Exercise aim :: Count the lines in the records below that contain the word "array", and give that figure alone.

Source material ::
====
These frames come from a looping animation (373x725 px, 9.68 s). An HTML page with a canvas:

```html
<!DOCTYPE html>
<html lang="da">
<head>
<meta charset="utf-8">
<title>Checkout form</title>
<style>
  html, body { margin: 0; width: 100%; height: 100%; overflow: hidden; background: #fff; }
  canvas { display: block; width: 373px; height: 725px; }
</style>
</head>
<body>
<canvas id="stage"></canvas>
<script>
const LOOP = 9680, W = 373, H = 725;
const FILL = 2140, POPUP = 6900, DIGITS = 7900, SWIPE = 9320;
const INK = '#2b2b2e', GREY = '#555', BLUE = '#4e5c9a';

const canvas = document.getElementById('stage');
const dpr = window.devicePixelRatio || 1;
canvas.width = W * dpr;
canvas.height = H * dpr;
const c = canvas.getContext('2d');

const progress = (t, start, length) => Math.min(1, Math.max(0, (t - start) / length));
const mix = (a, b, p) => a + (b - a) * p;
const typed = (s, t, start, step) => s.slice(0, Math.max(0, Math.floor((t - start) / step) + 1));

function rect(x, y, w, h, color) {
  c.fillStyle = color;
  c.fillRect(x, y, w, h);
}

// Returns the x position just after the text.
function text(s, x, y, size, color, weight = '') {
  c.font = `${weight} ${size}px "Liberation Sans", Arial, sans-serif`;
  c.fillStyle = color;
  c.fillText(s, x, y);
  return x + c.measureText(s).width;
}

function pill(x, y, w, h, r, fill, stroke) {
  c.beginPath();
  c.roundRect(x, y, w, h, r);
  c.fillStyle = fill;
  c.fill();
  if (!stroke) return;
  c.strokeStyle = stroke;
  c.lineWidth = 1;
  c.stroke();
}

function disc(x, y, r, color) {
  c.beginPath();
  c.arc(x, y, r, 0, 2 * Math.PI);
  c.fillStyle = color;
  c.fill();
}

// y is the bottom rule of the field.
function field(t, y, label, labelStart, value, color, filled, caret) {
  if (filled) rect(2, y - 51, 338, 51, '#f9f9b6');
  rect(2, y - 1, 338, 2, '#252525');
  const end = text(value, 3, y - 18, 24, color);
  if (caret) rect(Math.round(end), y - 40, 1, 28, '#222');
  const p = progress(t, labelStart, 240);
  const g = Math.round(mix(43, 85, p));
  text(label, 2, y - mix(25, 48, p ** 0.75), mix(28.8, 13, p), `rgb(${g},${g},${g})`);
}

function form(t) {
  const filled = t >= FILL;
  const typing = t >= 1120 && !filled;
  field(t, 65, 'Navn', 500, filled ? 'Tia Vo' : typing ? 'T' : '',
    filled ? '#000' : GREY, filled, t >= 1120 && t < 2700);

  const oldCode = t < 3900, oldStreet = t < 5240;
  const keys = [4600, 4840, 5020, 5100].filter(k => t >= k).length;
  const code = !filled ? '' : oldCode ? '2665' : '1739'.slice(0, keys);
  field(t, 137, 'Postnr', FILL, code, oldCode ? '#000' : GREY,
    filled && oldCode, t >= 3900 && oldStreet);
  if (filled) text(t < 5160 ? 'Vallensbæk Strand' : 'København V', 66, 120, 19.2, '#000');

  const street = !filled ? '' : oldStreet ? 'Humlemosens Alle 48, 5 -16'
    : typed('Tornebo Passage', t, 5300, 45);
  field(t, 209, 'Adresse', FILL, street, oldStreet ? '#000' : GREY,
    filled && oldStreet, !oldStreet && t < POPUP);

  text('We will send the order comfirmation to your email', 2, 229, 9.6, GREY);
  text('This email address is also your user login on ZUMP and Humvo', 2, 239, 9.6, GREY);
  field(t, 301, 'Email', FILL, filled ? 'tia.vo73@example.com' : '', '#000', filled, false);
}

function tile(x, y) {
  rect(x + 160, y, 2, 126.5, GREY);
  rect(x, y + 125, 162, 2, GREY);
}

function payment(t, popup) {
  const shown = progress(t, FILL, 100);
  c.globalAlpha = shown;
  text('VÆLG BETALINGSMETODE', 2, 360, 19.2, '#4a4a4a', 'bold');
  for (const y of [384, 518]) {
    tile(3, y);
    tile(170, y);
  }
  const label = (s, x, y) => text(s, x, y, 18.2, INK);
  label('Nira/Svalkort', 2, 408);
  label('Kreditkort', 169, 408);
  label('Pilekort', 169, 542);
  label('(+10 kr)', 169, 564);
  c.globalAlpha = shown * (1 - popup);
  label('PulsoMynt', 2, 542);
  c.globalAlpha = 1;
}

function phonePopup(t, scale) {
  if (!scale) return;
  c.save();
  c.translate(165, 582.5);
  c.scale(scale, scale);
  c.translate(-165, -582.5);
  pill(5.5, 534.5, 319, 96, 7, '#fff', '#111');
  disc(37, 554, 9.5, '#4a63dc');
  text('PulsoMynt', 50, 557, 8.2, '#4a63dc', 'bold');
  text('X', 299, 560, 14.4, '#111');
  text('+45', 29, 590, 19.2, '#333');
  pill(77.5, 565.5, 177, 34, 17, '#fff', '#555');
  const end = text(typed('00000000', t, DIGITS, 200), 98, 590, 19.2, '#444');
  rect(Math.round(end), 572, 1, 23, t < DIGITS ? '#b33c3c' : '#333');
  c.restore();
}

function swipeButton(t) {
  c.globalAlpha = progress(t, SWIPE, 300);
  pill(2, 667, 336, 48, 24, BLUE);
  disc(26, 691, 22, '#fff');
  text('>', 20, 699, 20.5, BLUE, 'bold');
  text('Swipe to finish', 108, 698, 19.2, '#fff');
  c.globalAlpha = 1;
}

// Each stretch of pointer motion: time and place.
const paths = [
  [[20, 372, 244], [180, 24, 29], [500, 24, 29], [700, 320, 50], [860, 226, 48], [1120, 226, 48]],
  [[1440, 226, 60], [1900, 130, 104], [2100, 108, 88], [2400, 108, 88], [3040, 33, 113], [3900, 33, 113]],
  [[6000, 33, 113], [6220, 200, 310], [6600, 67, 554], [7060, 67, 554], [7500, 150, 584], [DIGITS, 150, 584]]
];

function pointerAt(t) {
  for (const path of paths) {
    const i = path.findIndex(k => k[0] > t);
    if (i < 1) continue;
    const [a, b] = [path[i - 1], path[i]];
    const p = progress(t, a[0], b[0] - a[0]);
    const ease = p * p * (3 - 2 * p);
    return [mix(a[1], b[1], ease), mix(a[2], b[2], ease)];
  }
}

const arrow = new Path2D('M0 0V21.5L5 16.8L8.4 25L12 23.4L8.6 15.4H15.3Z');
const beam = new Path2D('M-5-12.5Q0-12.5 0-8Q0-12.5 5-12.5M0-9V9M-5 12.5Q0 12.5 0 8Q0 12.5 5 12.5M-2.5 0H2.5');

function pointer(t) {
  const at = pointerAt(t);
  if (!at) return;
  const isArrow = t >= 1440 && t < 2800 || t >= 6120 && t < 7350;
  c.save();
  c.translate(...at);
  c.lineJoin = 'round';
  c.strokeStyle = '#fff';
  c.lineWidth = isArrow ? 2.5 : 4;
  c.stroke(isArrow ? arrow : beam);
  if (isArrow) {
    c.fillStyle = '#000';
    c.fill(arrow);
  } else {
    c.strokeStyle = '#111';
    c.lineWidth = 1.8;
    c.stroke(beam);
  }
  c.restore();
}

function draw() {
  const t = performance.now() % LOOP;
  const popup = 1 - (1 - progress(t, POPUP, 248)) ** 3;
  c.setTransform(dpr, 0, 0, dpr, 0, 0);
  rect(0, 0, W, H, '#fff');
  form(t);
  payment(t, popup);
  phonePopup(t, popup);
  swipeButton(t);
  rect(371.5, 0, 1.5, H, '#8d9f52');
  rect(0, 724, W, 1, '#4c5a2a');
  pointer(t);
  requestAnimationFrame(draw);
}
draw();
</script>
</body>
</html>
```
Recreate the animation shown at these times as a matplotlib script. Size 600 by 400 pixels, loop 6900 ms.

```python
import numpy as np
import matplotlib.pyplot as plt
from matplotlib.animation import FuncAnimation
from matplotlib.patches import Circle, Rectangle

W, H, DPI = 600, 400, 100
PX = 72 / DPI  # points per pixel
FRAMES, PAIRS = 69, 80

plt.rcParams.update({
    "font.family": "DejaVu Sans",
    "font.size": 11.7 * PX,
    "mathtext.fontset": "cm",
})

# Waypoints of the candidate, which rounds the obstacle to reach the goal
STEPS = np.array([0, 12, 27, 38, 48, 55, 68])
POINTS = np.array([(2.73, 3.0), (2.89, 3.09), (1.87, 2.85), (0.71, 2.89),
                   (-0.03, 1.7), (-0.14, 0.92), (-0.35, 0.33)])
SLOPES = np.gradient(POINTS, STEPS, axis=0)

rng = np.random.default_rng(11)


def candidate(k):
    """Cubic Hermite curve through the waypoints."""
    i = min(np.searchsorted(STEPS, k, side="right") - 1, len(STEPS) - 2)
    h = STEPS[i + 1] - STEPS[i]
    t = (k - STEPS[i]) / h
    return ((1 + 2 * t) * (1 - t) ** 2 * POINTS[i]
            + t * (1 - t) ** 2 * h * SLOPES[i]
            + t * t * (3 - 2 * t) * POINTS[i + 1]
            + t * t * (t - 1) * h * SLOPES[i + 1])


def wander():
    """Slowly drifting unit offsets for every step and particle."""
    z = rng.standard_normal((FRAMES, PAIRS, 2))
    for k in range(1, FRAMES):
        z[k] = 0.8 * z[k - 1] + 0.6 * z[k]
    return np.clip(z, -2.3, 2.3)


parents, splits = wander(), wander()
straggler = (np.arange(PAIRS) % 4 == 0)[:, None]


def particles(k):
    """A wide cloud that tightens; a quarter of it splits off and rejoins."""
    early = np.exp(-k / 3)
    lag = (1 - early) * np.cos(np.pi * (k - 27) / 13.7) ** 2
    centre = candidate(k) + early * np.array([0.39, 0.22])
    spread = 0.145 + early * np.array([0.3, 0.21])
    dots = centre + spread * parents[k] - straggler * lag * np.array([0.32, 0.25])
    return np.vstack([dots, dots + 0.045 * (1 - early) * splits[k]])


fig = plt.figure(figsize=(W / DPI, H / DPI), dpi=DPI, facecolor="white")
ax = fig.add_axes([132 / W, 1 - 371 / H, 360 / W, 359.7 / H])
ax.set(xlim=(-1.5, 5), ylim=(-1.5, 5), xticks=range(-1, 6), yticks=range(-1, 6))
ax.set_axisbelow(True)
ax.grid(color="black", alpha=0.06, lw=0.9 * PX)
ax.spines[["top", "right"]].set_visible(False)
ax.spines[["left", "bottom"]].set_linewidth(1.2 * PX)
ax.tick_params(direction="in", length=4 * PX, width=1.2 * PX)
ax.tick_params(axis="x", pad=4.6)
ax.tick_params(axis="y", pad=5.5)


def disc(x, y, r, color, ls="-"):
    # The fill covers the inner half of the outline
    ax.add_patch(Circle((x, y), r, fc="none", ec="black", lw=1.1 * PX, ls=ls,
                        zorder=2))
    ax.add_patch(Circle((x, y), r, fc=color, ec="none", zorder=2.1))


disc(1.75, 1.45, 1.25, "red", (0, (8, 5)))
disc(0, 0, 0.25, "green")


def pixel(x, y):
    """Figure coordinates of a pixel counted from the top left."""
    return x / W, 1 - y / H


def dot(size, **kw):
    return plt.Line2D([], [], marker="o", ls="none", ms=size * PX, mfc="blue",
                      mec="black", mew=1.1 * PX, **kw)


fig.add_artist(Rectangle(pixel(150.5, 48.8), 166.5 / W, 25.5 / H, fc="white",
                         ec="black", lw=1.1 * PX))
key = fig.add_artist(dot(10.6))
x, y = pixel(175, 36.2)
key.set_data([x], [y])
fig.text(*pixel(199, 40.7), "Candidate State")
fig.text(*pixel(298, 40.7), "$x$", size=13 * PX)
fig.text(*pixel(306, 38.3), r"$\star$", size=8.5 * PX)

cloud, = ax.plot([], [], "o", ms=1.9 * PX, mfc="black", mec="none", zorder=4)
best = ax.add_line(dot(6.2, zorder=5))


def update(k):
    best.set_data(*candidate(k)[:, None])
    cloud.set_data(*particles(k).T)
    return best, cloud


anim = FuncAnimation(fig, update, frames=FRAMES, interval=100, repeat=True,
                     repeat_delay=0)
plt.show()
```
====
Reply to the task :: 5